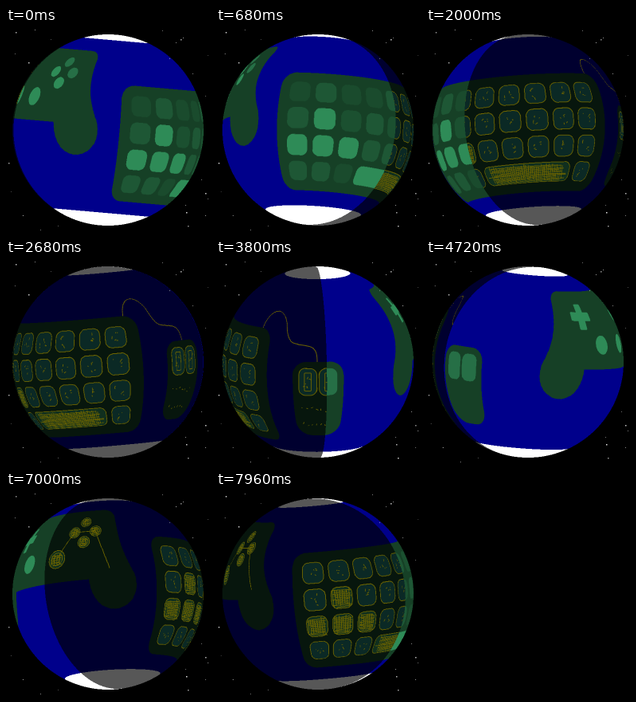
These frames come from a looping animation (256 px wide and 256 px high, 8000 ms). An HTML page with a canvas:

```html
<!DOCTYPE html>
<html>
<head>
<meta charset="utf-8">
<style>
html, body { margin: 0; width: 100%; height: 100%; overflow: hidden; background: #000; }
canvas { display: block; width: 100vw; height: 100vh; }
</style>
</head>
<body>
<canvas id="stage" width="256" height="256"></canvas>
<script>
const SIZE = 256, RADIUS = 120, LOOP = 8000;
const SCALE = 4, MAP_W = 360 * SCALE, MAP_H = 180 * SCALE;
const DEG = Math.PI / 180;
const LAND = '#164026', BRIGHT = '#2e8b57', MEDIUM = '#266f46';
const GOLD = '#6e6500', NIGHT_KEY = '#0b2925';

let seed = 7;
const random = () => (seed = (seed * 16807) % 2147483647) / 2147483647;
const between = (a, b) => a + (b - a) * random();

// Map canvases use longitude (0..360) and latitude (90..-90) as coordinates.
function makeMap() {
  const canvas = document.createElement('canvas');
  canvas.width = MAP_W;
  canvas.height = MAP_H;
  const g = canvas.getContext('2d');
  g.setTransform(SCALE, 0, 0, -SCALE, 0, MAP_H / 2);
  return g;
}
const pixels = g => new Uint32Array(g.getImageData(0, 0, MAP_W, MAP_H).data.buffer);

function box(cx, cy, w, h, r) {
  const path = new Path2D();
  path.roundRect(cx - w / 2, cy - h / 2, w, h, r);
  return path;
}
function disc(cx, cy, r) {
  const path = new Path2D();
  path.arc(cx, cy, r, 0, 2 * Math.PI);
  return path;
}

const keys = [];
for (let row = 0; row < 4; row++) {
  for (let col = 0; col < 8; col++) {
    if (row === 3 && col > 2 && col < 7) continue;
    const lit = (row === 1 && col === 1) || (row === 2 && col < 3);
    const fill = lit ? BRIGHT : ['#1a4b2d', '#1b5030', '#1e5735'][Math.floor(random() * 3)];
    keys.push({ x: 20 + 16.4 * col, y: 16 - 16.4 * row, w: 13, h: 12.8, lit, fill });
  }
}
keys.push({ x: 93.3, y: -33.2, w: 62, h: 12.8, lit: true, fill: BRIGHT });

const mouseButtons = [
  { x: 176.2, y: -2.2, w: 11, h: 16.5, fill: MEDIUM },
  { x: 188.6, y: -2.2, w: 11, h: 16.5, fill: MEDIUM }
];
const allKeys = [...keys, ...mouseButtons];

const padButtons = [
  [279, 16.7, 5.8, BRIGHT], [303.5, 16.7, 5.8, BRIGHT],
  [314, 34.3, 4, BRIGHT], [321.6, 26.6, 4, BRIGHT],
  [329.6, 34.3, 4, MEDIUM], [321.6, 42.4, 4, MEDIUM]
];

const keyboard = box(78.5, -9, 143, 76, 9);
const mouse = new Path2D();
mouse.roundRect(167, -40, 31, 50, [11, 11, 8, 8]);

const gamepad = new Path2D(
  'M252 54 H336 Q344 54 345.5 47 Q344.5 30 347 20 Q349 12 353 4 ' +
  'Q356 -8 348 -14 Q340 -19.5 332 -14 Q326 -9 325 2 H263 ' +
  'Q262 -9 256 -14 Q248 -19.5 240 -14 Q232 -8 235 4 ' +
  'Q239 12 241 20 Q243.5 30 242.5 47 Q244 54 252 54 Z');

const cross = new Path2D();
cross.roundRect(256.6, 31.9, 17, 6, 1);
cross.roundRect(262.1, 26.1, 6, 17.6, 1);

const cable = new Path2D('M141.7 29 C142 43 155 45 160 33 C163 20 166 21 173 20 S182 18 182 10');
const circuit = new Path2D('M303.5 16.7 L314 34.3 H329.6 L338 8');

function drawDay(g) {
  const fill = (path, color) => { g.fillStyle = color; g.fill(path); };
  g.fillStyle = '#00008b';
  g.fillRect(0, -90, 360, 180);
  g.fillStyle = '#fff';
  g.fillRect(0, 70, 360, 20);
  g.fillRect(0, -90, 360, 30);
  for (const shape of [keyboard, mouse, gamepad]) fill(shape, LAND);
  for (const k of allKeys) fill(box(k.x, k.y, k.w, k.h, 4), k.fill);
  for (const [x, y, r, color] of padButtons) fill(disc(x, y, r), color);
  fill(cross, BRIGHT);
}

function line(g, x1, y1, x2, y2) {
  g.beginPath();
  g.moveTo(x1, y1);
  g.lineTo(x2, y2);
  g.stroke();
}

function dash(g, x, y) {
  const angle = between(-1.5, 1.5), length = between(0.5, 1.8);
  line(g, x, y, x + length * Math.cos(angle), y + length * Math.sin(angle));
}

// Ragged crosshatching inside a box.
function scribble(g, cx, cy, w, h, gap) {
  const reach = size => size * between(0.28, 0.48);
  for (let y = -h * 0.42; y <= h * 0.42; y += gap) {
    const tilt = between(-0.4, 0.4);
    line(g, cx - reach(w), cy + y - tilt, cx + reach(w), cy + y + tilt);
  }
  for (let x = -w * 0.42; x <= w * 0.42; x += gap * 1.3) {
    const tilt = between(-0.4, 0.4);
    line(g, cx + x - tilt, cy - reach(h), cx + x + tilt, cy + reach(h));
  }
}

function drawNight(g) {
  g.save();
  g.resetTransform();
  g.drawImage(dayMap.canvas, 0, 0);
  g.fillStyle = 'rgba(0,0,0,0.66)';
  g.fillRect(0, 0, MAP_W, MAP_H);
  g.restore();
  g.strokeStyle = GOLD;
  g.fillStyle = NIGHT_KEY;
  g.lineWidth = 0.45;
  for (const path of [cable, circuit, cross]) g.stroke(path);

  for (const k of allKeys) {
    const shape = box(k.x, k.y, k.w, k.h, 4);
    if (!k.lit) g.fill(shape);
    g.stroke(shape);
    if (k.lit) scribble(g, k.x, k.y, k.w, k.h, 1.1);
    else for (let i = 0; i < 5; i++) dash(g, k.x + between(-3.5, 2.2), k.y + between(-3, 3));
  }
  for (const k of mouseButtons) g.stroke(box(k.x, k.y, 4, 11, 0.5));

  for (const [x, y, r] of padButtons) {
    for (const k of [1, 0.7, 0.4]) g.stroke(disc(x, y, r * k));
    scribble(g, x, y, r * 1.5, r * 1.5, 1.5);
  }
  for (const y of [-20, -32])
    for (let i = 0; i < 7; i++) dash(g, 172 + i * 3, y + between(-1.5, 1.5));
}

const dayMap = makeMap(), nightMap = makeMap();
drawDay(dayMap);
drawNight(nightMap);
const day = pixels(dayMap), night = pixels(nightMap);

const stage = document.getElementById('stage').getContext('2d');
const image = stage.createImageData(SIZE, SIZE);
const out = new Uint32Array(image.data.buffer).fill(0xff000000);

// Four samples per pixel: points of the unit sphere facing the viewer.
const globe = [];
for (let py = 0; py < SIZE; py++) {
  for (let px = 0; px < SIZE; px++) {
    const points = [];
    for (const dy of [0.25, 0.75]) for (const dx of [0.25, 0.75]) {
      const x = (px + dx - 128) / RADIUS, y = (128 - py - dy) / RADIUS;
      const rest = 1 - x * x - y * y;
      if (rest > 0) points.push(x, y, Math.sqrt(rest));
    }
    if (points.length) globe.push({ at: py * SIZE + px, points });
  }
}

// x, y, brightness
const stars = [
  [12, 5, .8], [36, 2, .6], [11, 32, .6], [28, 43, .8], [56, 14, .4],
  [3, 169, .8], [21, 235, .7], [43, 253, .6], [65, 248, .4], [6, 205, .3],
  [196, 3, .6], [205, 38, .5], [213, 18, .7], [219, 14, .8], [222, 12, .6],
  [234, 57, .7], [250, 85, .4], [253, 34, .3], [245, 190, .6], [250, 207, .8],
  [253, 214, .6], [225, 222, .6], [226, 231, .9], [228, 248, .8], [250, 235, .6]
];

function drawGlobe(t) {
  const wobble = 2 * Math.PI * t / 5140;
  const roll = 5 * DEG * Math.cos(wobble), tilt = -10 * DEG * Math.sin(wobble);
  const cr = Math.cos(roll), sr = Math.sin(roll);
  const ct = Math.cos(tilt), st = Math.sin(tilt);
  const spin = 360 * t / 7500;
  const dusk = 103 - 360 * t / 5000;

  for (const { at, points } of globe) {
    let red = 0, green = 0, blue = 0;
    for (let i = 0; i < points.length; i += 3) {
      const x = points[i] * cr - points[i + 1] * sr;
      const y = points[i + 1] * cr + points[i] * sr;
      const z = points[i + 2];
      const lat = Math.asin(Math.max(-1, Math.min(1, y * ct + z * st))) / DEG;
      const lon = Math.atan2(x, z * ct - y * st) / DEG;
      const dark = (lon - dusk + 1080) % 360 < 176;
      const u = Math.floor((lon + spin + 360) % 360 * SCALE);
      const v = Math.min(MAP_H - 1, Math.floor((90 - lat) * SCALE));
      const color = (dark ? night : day)[v * MAP_W + u];
      red += color & 255;
      green += color >> 8 & 255;
      blue += color >> 16 & 255;
    }
    out[at] = 0xff000000 | blue >> 2 << 16 | green >> 2 << 8 | red >> 2;
  }
  stage.putImageData(image, 0, 0);
}

function drawStars(t) {
  stars.forEach(([x, y, light], i) => {
    const twinkle = 0.85 + 0.15 * Math.sin(t / 400 + i * 2.4);
    const size = light > 0.7 ? 1.5 : 1;
    stage.fillStyle = `rgba(255,255,255,${light * twinkle})`;
    stage.fillRect(x, y, size, size);
  });
}

function frame() {
  const t = performance.now() % LOOP;
  drawGlobe(t);
  drawStars(t);
  requestAnimationFrame(frame);
}
frame();
</script>
</body>
</html>
```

_The task_. How many lines of the entries above contain the word "points"? Give the number alone.

_Result_. 9